We are often instructed by solicitors and prosecuting authorities in criminal matters as a full understanding of the accountancy evidence can have a significant bearing on the assessment of the strength of the prosecution evidence. We provide expert accounting evidence where individuals are subject to prosecution for fraud and white collar crime, focusing on the following three areas:
- consideration of the key issues and giving input into case strategy;
- assessment of the financial evidence; and
- preparation of reports and appearing as expert witness in Court.
Proceeds of crime
Increasingly, courts are hearing cases concerning confiscation of assets of a defendant following his conviction, in which the defendant is said to have a “criminal lifestyle”. The purpose of confiscation proceedings is to deprive the defendant of the financial benefit that he has obtained from criminal conduct.

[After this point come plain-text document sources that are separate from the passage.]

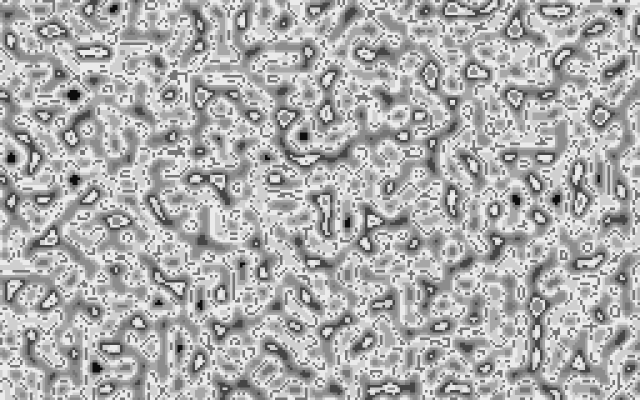
Write a WebGL 2 fragment shader that draws this texture.

```glsl
#version 300 es
precision highp float;
// Blocky grey contour rings: gradient noise sliced into uneven tone bands.

#define BLOCK_ROWS 160.0    // square blocks over the canvas height
#define NOISE_ROWS 19.0     // noise lattice cells over the canvas height
#define NOISE_SIGMA 0.2157  // standard deviation of the gradient noise
#define SEED 37u
#define BANDS 15

uniform vec2 u_resolution;
out vec4 fragColor;

// Upper limit of each band, in standard deviations, from pits to peaks
const float LIMITS[BANDS - 1] = float[](
    -2.40, -2.08, -1.80, -1.385, -1.11, -0.63, -0.23,
    0.02, 0.326, 0.577, 0.863, 1.46, 2.03, 2.48);

// Grey tone of each band
const float TONES[BANDS] = float[](
    0.55, 0.92, 0.81, 0.27, 0.46, 0.55, 0.65,
    0.81, 0.92, 0.46, 0.92, 0.81, 0.65, 0.46, 0.05);

uint scramble(uint n) {
    n = n * 747796405u + 2891336453u;
    n = ((n >> ((n >> 28u) + 4u)) ^ n) * 277803737u;
    return (n >> 22u) ^ n;
}

// Random unit vector at a lattice corner
vec2 gradientAt(ivec2 corner) {
    uint h = scramble(uint(corner.x) + scramble(uint(corner.y) + SEED));
    float angle = float(h & 65535u) / 65536.0 * 6.28318;
    return vec2(cos(angle), sin(angle));
}

float gradientNoise(vec2 p) {
    ivec2 i = ivec2(floor(p));
    vec2 f = fract(p);
    vec2 w = f * f * f * (f * (f * 6.0 - 15.0) + 10.0);
    float a = dot(gradientAt(i), f);
    float b = dot(gradientAt(i + ivec2(1, 0)), f - vec2(1.0, 0.0));
    float c = dot(gradientAt(i + ivec2(0, 1)), f - vec2(0.0, 1.0));
    float d = dot(gradientAt(i + ivec2(1, 1)), f - vec2(1.0, 1.0));
    return mix(mix(a, b, w.x), mix(c, d, w.x), w.y);
}

// Tone of the band that holds a height
float bandTone(float height) {
    int band = 0;
    for (int k = 0; k < BANDS - 1; k++) {
        band += height > LIMITS[k] ? 1 : 0;
    }
    return TONES[band];
}

// One flat tone per block, sampled at the block centre
float blockTone(vec2 uv) {
    vec2 centre = (floor(uv * BLOCK_ROWS) + 0.5) / BLOCK_ROWS;
    return bandTone(gradientNoise(centre * NOISE_ROWS) / NOISE_SIGMA);
}

void main() {
    // Four samples per pixel smooth block edges that fall inside a pixel
    float tone = 0.0;
    for (int s = 0; s < 4; s++) {
        vec2 offset = vec2(s & 1, s >> 1) * 0.5 - 0.25;
        tone += 0.25 * blockTone((gl_FragCoord.xy + offset) / u_resolution.y);
    }
    fragColor = vec4(vec3(tone), 1.0);
}
```
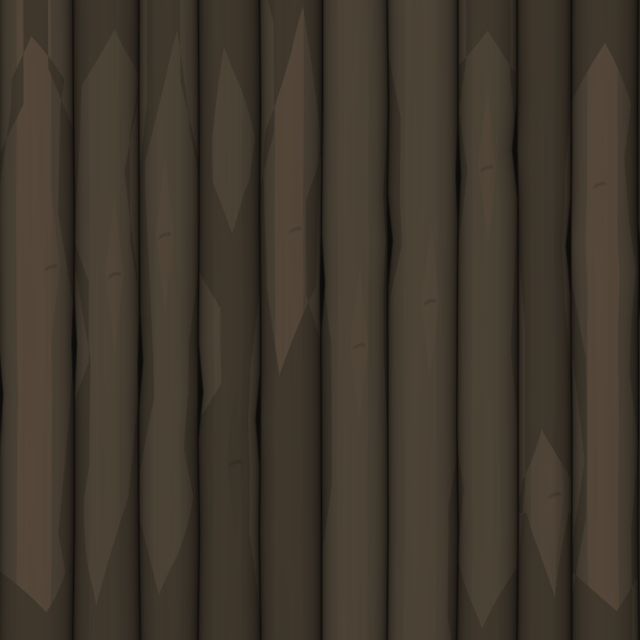
Reproduce this texture procedurally as a Shadertoy shader.

```glsl
// A palisade of ten upright timber logs with partly peeled bark.
// Uneven edges split the canvas into logs; angular patches of bare wood,
// side slivers, faceted shading, knots and dark grooves are layered on each.

const float TAU = 6.28319;

float hash(vec2 p) {
    return fract(sin(dot(p, vec2(127.1, 311.7))) * 43758.5);
}

// One-dimensional noise with straight segments, for hewn outlines
float angular(float t, float seed) {
    float i = floor(t);
    return mix(hash(vec2(i, seed)), hash(vec2(i + 1.0, seed)), t - i);
}

float softNoise(vec2 p) {
    vec2 i = floor(p), f = fract(p);
    f = f * f * (3.0 - 2.0 * f);
    return mix(mix(hash(i), hash(i + vec2(1, 0)), f.x),
               mix(hash(i + vec2(0, 1)), hash(i + vec2(1, 1)), f.x), f.y);
}

// A pointed dent in the joint between two logs: 1 at its middle, 0 outside
float nick(float k, float y) {
    float middle = 0.25 + 0.55 * hash(vec2(k, 7.0));
    return max(0.0, 1.0 - abs(y - middle) / 0.075);
}

// Position of joint k at height y
float jointX(float k, float y) {
    float a = TAU * k / 10.0;
    float x = k / 10.0 + 0.0072 + 0.004 * sin(a - 0.48)
            + 0.0092 * sin(2.0 * a - 0.88) + 0.0037 * sin(3.0 * a - 0.25);
    float bend = angular(y * 6.0, k + 30.0) - 0.5;
    float side = hash(vec2(k, 8.0)) - 0.5;
    return x + 0.003 * bend + 0.011 * side * nick(k, y);
}

// Amount of bare wood, u running from 0 to 1 across log k
float bareWood(float k, float u, float y, float width, float px) {
    // Logs near the middle are stripped; a few others keep most of their bark
    float high = exp(-2.0 * (k - 3.4) * (k - 3.4));
    float low = exp(-4.0 * (k - 8.0) * (k - 8.0));
    float stripped = exp(-(k - 5.4) * (k - 5.4));
    float centre = 0.5 + 0.4 * high - 0.3 * low + 0.03 * (hash(vec2(k, 1.0)) - 0.5);
    float halfLength = 0.45 - 0.42 * high - 0.32 * low + 0.3 * stripped;

    // Main patch, tapering to a point at both ends
    float end = y > centre ? 2.0 : 3.0;
    float taper = 0.05 + 0.16 * hash(vec2(k, end));
    float open = min(1.0, (halfLength - abs(y - centre)) / taper);
    float tip = 0.3 + 0.4 * hash(vec2(k, end + 2.0));
    float left = 0.38 * angular(y * 6.0 + k * 0.37, k + 50.0) - 0.12 - 0.3 * stripped;
    float right = 1.1 - 0.34 * angular(y * 6.0 + k * 0.61, k + 70.0) + 0.3 * stripped;
    float d = min(u - mix(tip, left, open), mix(tip, right, open) - u) * width;
    float bare = smoothstep(-px, px, d);

    // Slivers along both sides swap bark and bare wood
    for (int j = 0; j < 2; j++) {
        float s = k + 20.0 * float(j);
        float across = j == 0 ? u : 1.0 - u;
        float span = 0.1 + 0.16 * hash(vec2(s, 11.0));
        float away = abs(y - hash(vec2(s, 12.0))) / span;
        float reach = (0.1 + 0.28 * hash(vec2(s, 13.0))) * min(1.0, 2.0 - 2.0 * away);
        reach *= 1.0 - 0.6 * stripped;
        float cover = smoothstep(-px, px, (reach - across) * width);
        bare = mix(bare, 1.0 - bare, cover);
    }
    return bare;
}

void mainImage(out vec4 fragColor, in vec2 fragCoord) {
    vec2 p = fragCoord / iResolution.xy;
    float px = 0.8 / iResolution.y;

    // Find the log under this point
    float k = -1.0;
    for (int i = 0; i <= 10; i++)
        if (p.x > jointX(float(i), p.y)) k = float(i);
    float x0 = jointX(k, p.y), x1 = jointX(k + 1.0, p.y);
    float width = x1 - x0;
    float u = (p.x - x0) / width;

    // Bark, bare wood, and a warm middle facet on some logs
    vec3 bark = vec3(0.250, 0.218, 0.174);
    vec3 wood = vec3(0.298, 0.262, 0.212);
    vec3 warm = vec3(0.330, 0.277, 0.226);
    float facet = smoothstep(-px, px, (u - 0.24) * width)
                * smoothstep(-px, px, (0.70 - u) * width);
    float warmth = smoothstep(0.45, 0.85, cos(TAU * k / 4.3));
    float bare = bareWood(k, u, p.y, width, px);
    vec3 color = mix(bark, mix(wood, warm, facet * warmth), bare);
    color *= 0.97 + 0.04 * facet;

    // Knot: a tall lozenge around a small curved scar
    vec2 q = vec2(p.x - x0 - width * mix(0.3, 0.7, hash(vec2(k, 15.0))),
                  p.y - mix(0.22, 0.78, hash(vec2(k, 16.0))));
    float lozenge = 0.014 * (1.0 - abs(q.y) / 0.12) - abs(q.x);
    vec3 knot = mix(bark * 0.95, warm, bare);
    color = mix(color, knot, 0.65 * smoothstep(-px, px, lozenge));
    float arc = abs(q.y - 0.3 * q.x + 25.0 * q.x * q.x);
    color *= 1.0 - 0.14 * smoothstep(0.005, 0.0, arc) * smoothstep(0.013, 0.006, abs(q.x));

    // Faint upright grain
    color *= 0.985 + 0.03 * softNoise(vec2(p.x * 190.0, p.y * 4.0 + k * 9.0));

    // Rounded sides, then the black joints that widen at the nicks
    float dl = p.x - x0, dr = x1 - p.x;
    color *= 1.0 - 0.50 * exp(-dl / 0.008) - 0.02 * exp(-dl / 0.03);
    color *= 1.0 - 0.55 * exp(-dr / 0.010) - 0.08 * exp(-dr / 0.03);
    float gap = min(dl - 0.004 * nick(k, p.y), dr - 0.003 * nick(k + 1.0, p.y));
    color = mix(vec3(0.055, 0.048, 0.04), color, smoothstep(-px, 0.0016 + px, gap));

    fragColor = vec4(color, 1.0);
}
```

In recent years we have developed a particular expertise in dealing with the accounting aspects raised in confiscation proceedings, including dealing with the benefit and available asset figures calculated within Section 16 Statements prepared by various prosecuting authorities.
We act for both defendants and prosecuting authorities.
Recent cases include:
Acting on behalf of the owner of a canal-boat business accused of fraudulent trading. The business collapsed leaving significant liabilities to customers. Relying on the limited contemporaneous electronic financial records maintained and the bank statements, we were able to reconstruct the accounts of the business at various fixed points in time. This helped the Court determine the cause and, perhaps more importantly, the timing of the demise of the business. We were was also asked to provide general advice on the responsibilities of directors to maintain accounting records, and their obligation to regularly review the financial position and prospective trading performance of a business to protect the interests of creditors.
Acting on behalf of a director and part-owner of a window glazing business, convicted of aggressive commercial practices. The prosecution quantified the defendant’s benefit from criminal conduct by reference to the value of the company’s sales. Following detailed analysis of the accounts and bank statements, we were able to show that the vast majority of the trade passing through the business was legitimate – and the benefit figure was instead agreed based on an allocation of the defendant’s remuneration.
Acting on behalf of a metropolitan police force to analyse and review the bank statements of members of an organised crime group convicted of the distribution of controlled drugs, with a view to identifying income from criminal sources. We arranged for the bank statements to be converted into Excel, to facilitate classification and analysis. We were able to demonstrate that significant credits into the accounts could not be readily explained, and that their lifestyle expenditure was inconsistent with their legitimate trading income.